◆ **MATERIAL FOR THE TASK**:
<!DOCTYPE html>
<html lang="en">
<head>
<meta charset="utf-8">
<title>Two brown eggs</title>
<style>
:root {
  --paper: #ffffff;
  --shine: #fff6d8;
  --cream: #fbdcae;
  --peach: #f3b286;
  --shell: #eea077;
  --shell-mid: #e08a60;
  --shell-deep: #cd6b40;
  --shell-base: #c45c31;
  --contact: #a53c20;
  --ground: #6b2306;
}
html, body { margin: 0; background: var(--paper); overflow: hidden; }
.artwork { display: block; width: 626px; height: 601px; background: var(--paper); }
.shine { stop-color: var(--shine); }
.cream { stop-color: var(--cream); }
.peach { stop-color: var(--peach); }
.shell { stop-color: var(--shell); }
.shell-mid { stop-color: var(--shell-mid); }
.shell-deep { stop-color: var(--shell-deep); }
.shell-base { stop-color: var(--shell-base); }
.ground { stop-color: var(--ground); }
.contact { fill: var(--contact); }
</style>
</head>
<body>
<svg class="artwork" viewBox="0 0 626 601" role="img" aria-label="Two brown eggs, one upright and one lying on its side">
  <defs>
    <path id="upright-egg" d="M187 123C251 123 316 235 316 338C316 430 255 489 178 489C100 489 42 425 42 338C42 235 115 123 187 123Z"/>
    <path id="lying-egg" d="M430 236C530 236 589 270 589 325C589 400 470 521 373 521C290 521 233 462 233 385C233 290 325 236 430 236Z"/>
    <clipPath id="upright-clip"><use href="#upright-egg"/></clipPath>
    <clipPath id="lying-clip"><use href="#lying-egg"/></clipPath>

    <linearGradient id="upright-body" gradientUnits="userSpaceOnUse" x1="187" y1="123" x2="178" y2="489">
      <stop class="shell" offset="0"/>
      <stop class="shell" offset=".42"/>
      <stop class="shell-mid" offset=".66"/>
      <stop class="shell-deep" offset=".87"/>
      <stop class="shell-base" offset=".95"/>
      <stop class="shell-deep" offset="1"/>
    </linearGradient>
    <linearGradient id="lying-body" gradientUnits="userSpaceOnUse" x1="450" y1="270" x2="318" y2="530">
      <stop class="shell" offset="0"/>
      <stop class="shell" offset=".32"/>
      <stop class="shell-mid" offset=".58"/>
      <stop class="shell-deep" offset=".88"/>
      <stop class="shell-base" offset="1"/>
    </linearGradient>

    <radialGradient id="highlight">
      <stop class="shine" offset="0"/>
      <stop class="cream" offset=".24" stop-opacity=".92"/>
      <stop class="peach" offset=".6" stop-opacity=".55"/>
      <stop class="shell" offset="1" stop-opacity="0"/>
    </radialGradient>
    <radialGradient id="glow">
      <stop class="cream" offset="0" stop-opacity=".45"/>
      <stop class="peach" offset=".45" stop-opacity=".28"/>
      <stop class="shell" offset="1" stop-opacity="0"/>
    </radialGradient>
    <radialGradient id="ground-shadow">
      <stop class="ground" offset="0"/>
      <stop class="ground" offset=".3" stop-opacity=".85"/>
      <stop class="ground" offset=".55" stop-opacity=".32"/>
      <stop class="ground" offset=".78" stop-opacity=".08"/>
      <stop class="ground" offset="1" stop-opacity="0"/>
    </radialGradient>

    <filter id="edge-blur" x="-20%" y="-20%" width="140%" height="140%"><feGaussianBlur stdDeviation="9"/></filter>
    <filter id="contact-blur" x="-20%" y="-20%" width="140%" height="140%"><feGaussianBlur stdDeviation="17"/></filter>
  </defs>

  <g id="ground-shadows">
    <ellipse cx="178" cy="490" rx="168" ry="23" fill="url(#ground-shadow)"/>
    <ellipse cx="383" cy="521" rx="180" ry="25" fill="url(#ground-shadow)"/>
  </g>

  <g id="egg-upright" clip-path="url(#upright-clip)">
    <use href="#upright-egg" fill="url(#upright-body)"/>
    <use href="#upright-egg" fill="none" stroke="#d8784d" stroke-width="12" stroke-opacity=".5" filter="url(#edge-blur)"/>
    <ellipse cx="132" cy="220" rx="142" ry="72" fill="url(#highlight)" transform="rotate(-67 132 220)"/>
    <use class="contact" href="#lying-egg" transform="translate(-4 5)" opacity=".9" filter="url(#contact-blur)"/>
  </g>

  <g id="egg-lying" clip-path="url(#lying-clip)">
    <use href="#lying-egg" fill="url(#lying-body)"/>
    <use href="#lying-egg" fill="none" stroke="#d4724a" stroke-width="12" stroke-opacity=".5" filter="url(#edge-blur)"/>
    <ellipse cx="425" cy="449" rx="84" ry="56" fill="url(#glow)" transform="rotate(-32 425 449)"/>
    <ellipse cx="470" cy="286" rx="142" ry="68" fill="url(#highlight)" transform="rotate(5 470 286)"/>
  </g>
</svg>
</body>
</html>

◆ **EXERCISE GOAL**:
Take every line in the preceding listing that contains "ellipse" and copy it.

◆ **RESULT BELOW**:
    <ellipse cx="178" cy="490" rx="168" ry="23" fill="url(#ground-shadow)"/>
    <ellipse cx="383" cy="521" rx="180" ry="25" fill="url(#ground-shadow)"/>
    <ellipse cx="132" cy="220" rx="142" ry="72" fill="url(#highlight)" transform="rotate(-67 132 220)"/>
    <ellipse cx="425" cy="449" rx="84" ry="56" fill="url(#glow)" transform="rotate(-32 425 449)"/>
    <ellipse cx="470" cy="286" rx="142" ry="68" fill="url(#highlight)" transform="rotate(5 470 286)"/>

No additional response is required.